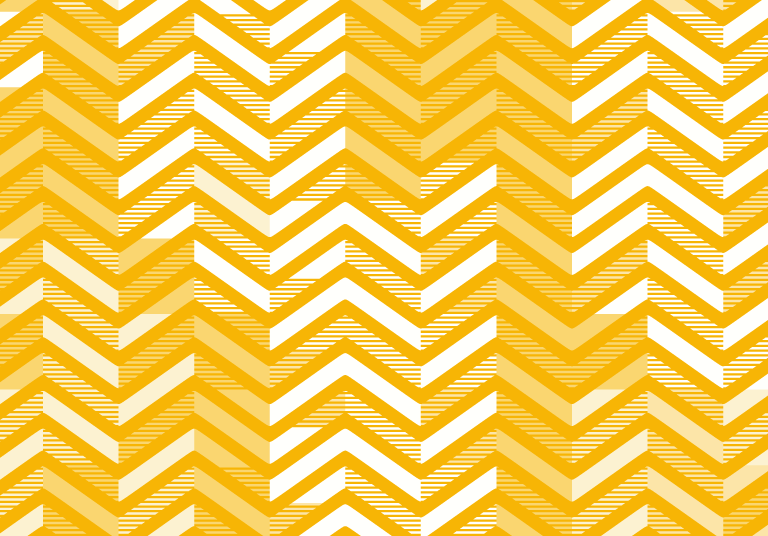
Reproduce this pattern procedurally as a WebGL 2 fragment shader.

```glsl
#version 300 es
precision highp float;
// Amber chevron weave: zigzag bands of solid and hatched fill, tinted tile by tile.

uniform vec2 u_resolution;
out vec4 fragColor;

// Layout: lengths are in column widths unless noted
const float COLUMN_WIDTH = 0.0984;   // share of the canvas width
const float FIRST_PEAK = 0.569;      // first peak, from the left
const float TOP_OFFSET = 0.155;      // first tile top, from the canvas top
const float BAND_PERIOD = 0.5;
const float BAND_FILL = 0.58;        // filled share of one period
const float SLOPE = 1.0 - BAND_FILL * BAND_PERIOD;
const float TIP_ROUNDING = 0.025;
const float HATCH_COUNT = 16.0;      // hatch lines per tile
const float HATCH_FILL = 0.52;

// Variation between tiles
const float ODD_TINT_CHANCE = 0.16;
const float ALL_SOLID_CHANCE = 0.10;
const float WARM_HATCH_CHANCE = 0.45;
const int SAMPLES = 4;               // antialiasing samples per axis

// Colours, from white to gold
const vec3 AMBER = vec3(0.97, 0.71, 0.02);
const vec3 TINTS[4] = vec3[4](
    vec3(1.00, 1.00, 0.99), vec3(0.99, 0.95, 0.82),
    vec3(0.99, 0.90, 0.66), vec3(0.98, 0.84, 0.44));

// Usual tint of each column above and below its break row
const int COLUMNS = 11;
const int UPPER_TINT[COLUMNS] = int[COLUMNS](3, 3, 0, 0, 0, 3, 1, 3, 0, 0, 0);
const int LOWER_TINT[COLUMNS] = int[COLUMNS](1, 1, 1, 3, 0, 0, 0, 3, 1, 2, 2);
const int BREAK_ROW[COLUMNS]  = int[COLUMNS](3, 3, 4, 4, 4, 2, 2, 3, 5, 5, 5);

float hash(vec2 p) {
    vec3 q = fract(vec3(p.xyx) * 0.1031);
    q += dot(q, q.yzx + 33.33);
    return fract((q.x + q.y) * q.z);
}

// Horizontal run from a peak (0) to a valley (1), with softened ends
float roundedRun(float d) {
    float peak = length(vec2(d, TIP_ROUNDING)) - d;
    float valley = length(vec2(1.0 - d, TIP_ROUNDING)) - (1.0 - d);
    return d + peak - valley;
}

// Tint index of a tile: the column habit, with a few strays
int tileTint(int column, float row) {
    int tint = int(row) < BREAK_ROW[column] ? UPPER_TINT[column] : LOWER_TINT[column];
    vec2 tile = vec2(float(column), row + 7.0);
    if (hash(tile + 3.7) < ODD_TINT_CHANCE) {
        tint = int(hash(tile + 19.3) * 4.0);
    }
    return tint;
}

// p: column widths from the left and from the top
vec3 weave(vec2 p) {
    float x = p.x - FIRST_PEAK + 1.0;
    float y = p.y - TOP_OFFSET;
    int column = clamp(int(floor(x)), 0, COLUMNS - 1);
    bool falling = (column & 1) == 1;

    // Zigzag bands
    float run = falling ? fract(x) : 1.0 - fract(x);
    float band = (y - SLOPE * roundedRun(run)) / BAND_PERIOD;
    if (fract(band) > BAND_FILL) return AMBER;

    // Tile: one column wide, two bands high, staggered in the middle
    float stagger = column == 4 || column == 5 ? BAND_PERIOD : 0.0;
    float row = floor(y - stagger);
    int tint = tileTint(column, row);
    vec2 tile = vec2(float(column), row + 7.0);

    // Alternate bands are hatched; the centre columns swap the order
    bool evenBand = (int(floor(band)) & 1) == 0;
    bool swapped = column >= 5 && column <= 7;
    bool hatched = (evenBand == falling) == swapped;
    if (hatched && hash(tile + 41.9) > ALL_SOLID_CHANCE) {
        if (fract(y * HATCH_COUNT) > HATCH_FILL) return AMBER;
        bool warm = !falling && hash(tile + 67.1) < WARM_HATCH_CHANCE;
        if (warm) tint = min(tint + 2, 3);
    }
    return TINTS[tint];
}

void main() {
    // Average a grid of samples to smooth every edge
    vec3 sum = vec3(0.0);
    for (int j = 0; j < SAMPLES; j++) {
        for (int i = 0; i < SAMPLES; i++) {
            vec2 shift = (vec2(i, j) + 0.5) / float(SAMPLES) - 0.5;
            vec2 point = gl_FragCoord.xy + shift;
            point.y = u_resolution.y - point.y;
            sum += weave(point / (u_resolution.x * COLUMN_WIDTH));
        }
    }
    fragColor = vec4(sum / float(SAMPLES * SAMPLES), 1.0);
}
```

=-=-=-=-=

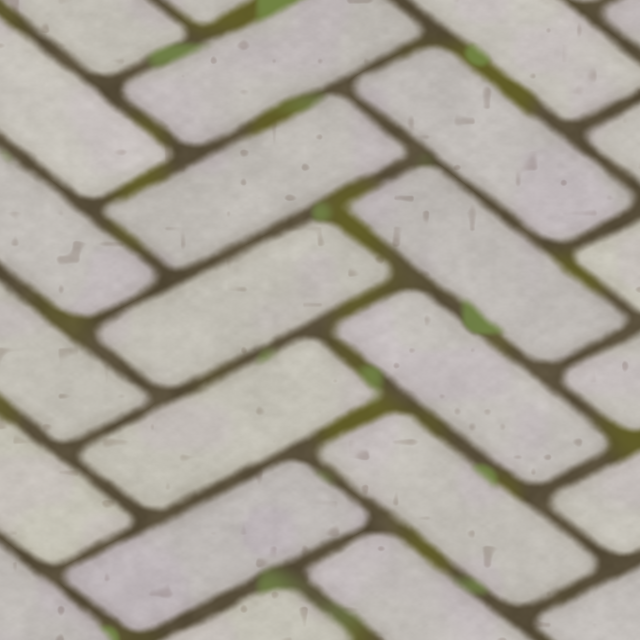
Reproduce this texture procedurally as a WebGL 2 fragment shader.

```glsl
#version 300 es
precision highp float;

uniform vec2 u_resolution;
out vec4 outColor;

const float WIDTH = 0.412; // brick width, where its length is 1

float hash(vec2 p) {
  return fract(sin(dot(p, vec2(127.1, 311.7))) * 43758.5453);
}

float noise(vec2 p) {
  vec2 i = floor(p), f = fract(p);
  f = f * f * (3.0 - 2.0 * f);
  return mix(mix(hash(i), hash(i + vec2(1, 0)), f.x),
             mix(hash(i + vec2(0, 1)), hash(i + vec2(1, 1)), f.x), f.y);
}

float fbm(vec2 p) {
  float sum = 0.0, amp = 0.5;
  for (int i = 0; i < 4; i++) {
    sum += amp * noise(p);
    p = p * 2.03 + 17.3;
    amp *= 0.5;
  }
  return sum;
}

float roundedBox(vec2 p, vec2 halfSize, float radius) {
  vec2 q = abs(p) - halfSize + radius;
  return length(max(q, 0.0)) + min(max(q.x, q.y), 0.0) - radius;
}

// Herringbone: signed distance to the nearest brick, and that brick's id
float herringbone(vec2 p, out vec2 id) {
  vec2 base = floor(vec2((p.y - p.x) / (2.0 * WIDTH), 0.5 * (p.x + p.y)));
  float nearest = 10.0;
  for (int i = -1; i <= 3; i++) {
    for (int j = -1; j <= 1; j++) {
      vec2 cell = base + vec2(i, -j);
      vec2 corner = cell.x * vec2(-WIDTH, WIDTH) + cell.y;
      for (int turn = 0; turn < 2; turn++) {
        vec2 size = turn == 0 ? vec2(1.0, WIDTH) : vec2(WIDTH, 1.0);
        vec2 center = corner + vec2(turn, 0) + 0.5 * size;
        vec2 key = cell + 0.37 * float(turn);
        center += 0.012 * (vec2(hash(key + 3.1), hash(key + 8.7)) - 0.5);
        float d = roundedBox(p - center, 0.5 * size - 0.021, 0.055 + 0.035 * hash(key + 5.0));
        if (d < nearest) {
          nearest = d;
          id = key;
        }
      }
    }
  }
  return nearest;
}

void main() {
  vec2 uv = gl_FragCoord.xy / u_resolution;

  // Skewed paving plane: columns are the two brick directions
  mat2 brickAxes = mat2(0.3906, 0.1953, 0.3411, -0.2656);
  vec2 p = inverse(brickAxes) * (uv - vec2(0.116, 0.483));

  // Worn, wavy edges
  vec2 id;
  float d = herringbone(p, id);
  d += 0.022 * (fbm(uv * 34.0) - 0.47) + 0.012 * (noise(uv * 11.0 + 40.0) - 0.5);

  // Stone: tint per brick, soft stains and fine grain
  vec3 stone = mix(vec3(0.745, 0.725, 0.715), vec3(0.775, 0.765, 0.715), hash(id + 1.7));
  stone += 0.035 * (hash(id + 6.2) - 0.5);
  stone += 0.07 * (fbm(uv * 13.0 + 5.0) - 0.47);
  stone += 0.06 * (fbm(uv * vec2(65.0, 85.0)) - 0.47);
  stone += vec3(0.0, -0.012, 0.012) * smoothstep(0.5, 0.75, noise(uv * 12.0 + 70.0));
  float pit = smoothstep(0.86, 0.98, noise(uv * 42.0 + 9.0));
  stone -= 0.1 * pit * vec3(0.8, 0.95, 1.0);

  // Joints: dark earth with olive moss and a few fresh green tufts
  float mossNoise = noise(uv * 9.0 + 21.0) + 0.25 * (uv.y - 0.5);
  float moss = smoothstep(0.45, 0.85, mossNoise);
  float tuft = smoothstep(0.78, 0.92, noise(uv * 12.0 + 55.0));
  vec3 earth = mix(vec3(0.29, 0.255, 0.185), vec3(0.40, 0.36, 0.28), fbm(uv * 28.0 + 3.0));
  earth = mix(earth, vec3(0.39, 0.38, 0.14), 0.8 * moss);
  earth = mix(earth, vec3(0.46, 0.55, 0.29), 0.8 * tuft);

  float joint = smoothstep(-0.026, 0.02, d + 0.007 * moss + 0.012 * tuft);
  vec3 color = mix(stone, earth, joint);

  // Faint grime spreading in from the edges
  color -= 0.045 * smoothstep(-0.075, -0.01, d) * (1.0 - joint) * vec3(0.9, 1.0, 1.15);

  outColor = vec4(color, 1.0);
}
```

=-=-=-=-=

**TASK ITEM:** Check every line of the data and give the number of them that hold the string "mossNoise", with no other words.

**TASK ANSWER:** 2